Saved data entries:
-----
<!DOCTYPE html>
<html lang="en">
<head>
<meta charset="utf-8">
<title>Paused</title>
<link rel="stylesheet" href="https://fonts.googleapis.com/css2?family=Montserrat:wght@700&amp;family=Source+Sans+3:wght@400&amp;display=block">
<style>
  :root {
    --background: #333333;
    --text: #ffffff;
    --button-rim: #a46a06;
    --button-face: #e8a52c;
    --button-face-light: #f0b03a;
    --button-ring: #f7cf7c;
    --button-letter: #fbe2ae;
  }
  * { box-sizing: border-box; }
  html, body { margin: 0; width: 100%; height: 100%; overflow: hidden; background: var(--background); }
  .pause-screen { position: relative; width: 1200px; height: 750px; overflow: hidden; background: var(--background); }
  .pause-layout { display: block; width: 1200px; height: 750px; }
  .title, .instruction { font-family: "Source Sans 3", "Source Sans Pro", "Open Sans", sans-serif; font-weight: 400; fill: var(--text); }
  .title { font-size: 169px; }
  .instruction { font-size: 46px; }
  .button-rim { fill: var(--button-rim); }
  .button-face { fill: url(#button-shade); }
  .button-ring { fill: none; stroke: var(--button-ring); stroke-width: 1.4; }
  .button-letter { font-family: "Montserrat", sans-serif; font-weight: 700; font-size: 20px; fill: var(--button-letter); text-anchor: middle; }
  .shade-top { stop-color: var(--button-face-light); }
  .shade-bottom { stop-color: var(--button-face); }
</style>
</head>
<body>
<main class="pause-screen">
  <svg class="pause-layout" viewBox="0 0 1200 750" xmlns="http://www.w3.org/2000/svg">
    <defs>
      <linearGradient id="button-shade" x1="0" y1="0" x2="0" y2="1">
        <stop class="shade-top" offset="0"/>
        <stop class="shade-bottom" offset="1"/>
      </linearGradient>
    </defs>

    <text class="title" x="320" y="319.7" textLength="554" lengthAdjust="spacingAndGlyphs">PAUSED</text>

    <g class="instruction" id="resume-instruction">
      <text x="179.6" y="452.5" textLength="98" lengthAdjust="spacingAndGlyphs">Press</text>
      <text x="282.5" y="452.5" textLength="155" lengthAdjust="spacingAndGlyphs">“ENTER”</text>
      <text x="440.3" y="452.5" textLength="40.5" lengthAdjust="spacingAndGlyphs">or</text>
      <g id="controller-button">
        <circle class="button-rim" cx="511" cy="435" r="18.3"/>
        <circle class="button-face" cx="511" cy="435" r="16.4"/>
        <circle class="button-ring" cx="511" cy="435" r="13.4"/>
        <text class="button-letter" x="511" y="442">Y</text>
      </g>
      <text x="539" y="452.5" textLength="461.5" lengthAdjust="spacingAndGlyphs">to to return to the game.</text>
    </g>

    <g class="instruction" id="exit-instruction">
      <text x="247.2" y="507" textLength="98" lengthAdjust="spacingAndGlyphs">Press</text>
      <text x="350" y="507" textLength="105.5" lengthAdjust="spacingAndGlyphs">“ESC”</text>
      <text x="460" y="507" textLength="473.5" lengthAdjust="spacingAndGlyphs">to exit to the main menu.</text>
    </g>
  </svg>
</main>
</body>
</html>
-----
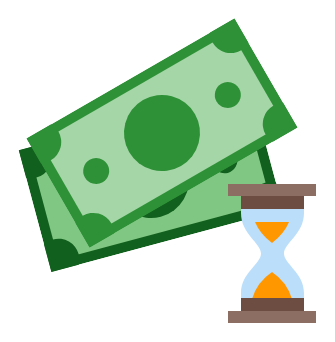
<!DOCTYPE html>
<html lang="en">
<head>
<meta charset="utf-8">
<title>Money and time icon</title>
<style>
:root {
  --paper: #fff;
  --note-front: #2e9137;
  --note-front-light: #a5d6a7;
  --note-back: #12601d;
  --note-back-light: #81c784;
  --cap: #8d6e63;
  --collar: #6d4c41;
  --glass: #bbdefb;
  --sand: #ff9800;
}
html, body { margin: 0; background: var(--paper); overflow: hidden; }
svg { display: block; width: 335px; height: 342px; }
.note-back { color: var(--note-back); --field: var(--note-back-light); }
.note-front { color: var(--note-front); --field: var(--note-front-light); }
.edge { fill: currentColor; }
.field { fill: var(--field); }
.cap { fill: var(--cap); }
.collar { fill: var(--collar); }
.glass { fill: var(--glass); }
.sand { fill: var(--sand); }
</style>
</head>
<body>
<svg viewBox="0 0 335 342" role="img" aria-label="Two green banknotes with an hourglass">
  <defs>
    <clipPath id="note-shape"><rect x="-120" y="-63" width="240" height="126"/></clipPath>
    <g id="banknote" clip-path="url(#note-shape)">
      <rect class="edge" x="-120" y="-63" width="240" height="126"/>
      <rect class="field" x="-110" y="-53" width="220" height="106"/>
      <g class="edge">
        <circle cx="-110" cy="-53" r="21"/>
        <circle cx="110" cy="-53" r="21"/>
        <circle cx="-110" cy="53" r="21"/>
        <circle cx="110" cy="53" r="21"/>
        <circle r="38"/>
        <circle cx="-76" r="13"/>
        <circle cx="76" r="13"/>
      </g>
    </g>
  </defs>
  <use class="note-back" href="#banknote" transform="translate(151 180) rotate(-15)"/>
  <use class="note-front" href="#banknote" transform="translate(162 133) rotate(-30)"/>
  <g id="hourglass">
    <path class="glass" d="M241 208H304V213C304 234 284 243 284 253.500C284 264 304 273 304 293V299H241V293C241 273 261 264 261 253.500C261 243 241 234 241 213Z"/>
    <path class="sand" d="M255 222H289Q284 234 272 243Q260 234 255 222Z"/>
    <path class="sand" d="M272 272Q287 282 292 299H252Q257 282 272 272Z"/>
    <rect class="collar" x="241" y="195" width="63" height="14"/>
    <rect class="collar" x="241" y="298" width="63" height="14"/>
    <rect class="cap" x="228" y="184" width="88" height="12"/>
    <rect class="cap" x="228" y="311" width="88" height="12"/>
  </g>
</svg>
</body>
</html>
-----
The task: Select and copy every line from the records that includes the word "circle".

Exercise output:
        <circle class="button-rim" cx="511" cy="435" r="18.3"/>
        <circle class="button-face" cx="511" cy="435" r="16.4"/>
        <circle class="button-ring" cx="511" cy="435" r="13.4"/>
        <circle cx="-110" cy="-53" r="21"/>
        <circle cx="110" cy="-53" r="21"/>
        <circle cx="-110" cy="53" r="21"/>
        <circle cx="110" cy="53" r="21"/>
        <circle r="38"/>
        <circle cx="-76" r="13"/>
        <circle cx="76" r="13"/>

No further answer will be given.